  19. ^ Michael, George. (2009). Theology Of Hate: A History Of The World Church Of The Creator. University Press of Florida. pp. 73-74. ISBN 978-0813033501
  20. ^ Michael, George. (2009). Theology of Hate: A History of the World Church of the Creator. University Press of Florida. p. 74. ISBN 978-0813033501
  21. ^ Love, Nancy S. (2016). Trendy Fascism: White Power Music and the Future of Democracy. State University of New York. p. 101. ISBN 978-1438462035. Retrieved 9 May 2017.

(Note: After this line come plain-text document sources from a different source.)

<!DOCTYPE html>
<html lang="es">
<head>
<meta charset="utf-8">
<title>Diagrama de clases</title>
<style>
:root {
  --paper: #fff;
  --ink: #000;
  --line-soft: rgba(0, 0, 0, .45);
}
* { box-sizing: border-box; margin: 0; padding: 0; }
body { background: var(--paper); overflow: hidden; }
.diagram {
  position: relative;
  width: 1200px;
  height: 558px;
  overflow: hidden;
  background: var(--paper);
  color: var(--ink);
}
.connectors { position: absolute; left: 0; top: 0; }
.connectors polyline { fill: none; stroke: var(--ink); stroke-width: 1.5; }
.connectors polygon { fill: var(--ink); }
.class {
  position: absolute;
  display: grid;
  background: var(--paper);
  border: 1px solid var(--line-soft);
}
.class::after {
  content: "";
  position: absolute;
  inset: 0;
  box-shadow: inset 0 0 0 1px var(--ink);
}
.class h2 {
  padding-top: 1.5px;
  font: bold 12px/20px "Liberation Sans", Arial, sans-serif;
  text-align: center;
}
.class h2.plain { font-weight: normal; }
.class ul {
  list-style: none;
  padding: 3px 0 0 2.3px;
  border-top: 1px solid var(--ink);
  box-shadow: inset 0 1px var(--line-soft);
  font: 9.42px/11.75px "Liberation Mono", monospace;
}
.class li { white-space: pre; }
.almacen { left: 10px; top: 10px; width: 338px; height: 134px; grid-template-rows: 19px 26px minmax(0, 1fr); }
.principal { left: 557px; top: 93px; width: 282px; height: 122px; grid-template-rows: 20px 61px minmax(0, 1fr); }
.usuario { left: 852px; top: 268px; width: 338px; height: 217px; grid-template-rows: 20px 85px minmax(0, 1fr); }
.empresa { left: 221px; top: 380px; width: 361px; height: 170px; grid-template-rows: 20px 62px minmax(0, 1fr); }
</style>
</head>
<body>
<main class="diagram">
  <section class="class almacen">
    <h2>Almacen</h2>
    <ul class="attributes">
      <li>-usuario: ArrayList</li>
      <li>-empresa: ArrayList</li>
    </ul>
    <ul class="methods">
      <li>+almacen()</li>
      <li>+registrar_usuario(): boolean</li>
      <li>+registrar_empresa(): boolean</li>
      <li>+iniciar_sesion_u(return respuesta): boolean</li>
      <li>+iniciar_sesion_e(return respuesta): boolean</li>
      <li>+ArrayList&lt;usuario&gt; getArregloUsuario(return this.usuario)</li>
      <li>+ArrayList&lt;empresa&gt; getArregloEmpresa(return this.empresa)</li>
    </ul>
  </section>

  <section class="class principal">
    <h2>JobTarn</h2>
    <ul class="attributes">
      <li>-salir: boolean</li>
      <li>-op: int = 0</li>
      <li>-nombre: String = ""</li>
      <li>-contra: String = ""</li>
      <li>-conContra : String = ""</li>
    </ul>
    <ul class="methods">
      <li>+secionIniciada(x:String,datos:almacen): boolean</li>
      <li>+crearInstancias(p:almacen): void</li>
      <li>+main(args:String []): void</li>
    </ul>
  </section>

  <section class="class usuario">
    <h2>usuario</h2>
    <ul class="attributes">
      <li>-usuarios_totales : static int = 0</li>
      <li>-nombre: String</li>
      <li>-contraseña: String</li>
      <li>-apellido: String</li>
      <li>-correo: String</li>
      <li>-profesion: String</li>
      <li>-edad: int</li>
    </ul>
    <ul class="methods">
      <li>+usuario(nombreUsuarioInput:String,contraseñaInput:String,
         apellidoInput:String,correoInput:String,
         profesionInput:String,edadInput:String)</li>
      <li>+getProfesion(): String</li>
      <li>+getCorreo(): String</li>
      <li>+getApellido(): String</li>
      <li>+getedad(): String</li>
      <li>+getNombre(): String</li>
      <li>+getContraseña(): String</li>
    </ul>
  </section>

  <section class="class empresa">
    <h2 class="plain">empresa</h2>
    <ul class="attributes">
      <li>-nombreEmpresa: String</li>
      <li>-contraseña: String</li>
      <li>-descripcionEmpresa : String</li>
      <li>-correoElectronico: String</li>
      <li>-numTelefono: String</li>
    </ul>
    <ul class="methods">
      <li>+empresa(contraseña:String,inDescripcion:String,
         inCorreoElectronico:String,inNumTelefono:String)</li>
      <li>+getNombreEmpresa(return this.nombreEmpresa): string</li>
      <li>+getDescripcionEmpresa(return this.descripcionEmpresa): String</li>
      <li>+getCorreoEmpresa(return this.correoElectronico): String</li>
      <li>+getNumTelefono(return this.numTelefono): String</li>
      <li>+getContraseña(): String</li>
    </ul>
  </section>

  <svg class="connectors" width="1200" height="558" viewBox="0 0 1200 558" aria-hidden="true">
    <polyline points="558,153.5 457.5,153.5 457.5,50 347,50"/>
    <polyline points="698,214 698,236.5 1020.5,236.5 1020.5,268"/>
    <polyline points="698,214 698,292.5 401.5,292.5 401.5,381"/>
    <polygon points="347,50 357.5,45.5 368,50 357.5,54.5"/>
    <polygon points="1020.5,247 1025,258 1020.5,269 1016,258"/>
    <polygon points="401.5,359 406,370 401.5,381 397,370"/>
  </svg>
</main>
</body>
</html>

  22. ^ Morris, Travis (2016). Dark Ideas: How Neo-Nazi and Violent Jihadi Ideologues Shaped Modern Terrorism. Lexington Books. p. 15. ISBN 978-0739191040.
  23. ^ JoAnn Rogers; Jacquelyn S. Litt (2003). "Normalizing Racism: A Case Study of Motherhood in White Supremacy". In Ferber, Abby (ed.). Home-grown Hate: Gender and Organized Racism. Routledge. p. 93. ISBN 978-0415944144.
  24. ^ Altman, Linda Jacobs (2001). Hate and Racist Groups: A Hot Issue. Enslow Publishers. p. 36. ISBN 978-0766013711.
  25. ^ Ellison, Quinton (February 2, 2011). "Hate by any name is still hate". Smoky Mountain News. Archived from the original on March 31, 2017. Retrieved March 31, 2017.

Further reading[edit]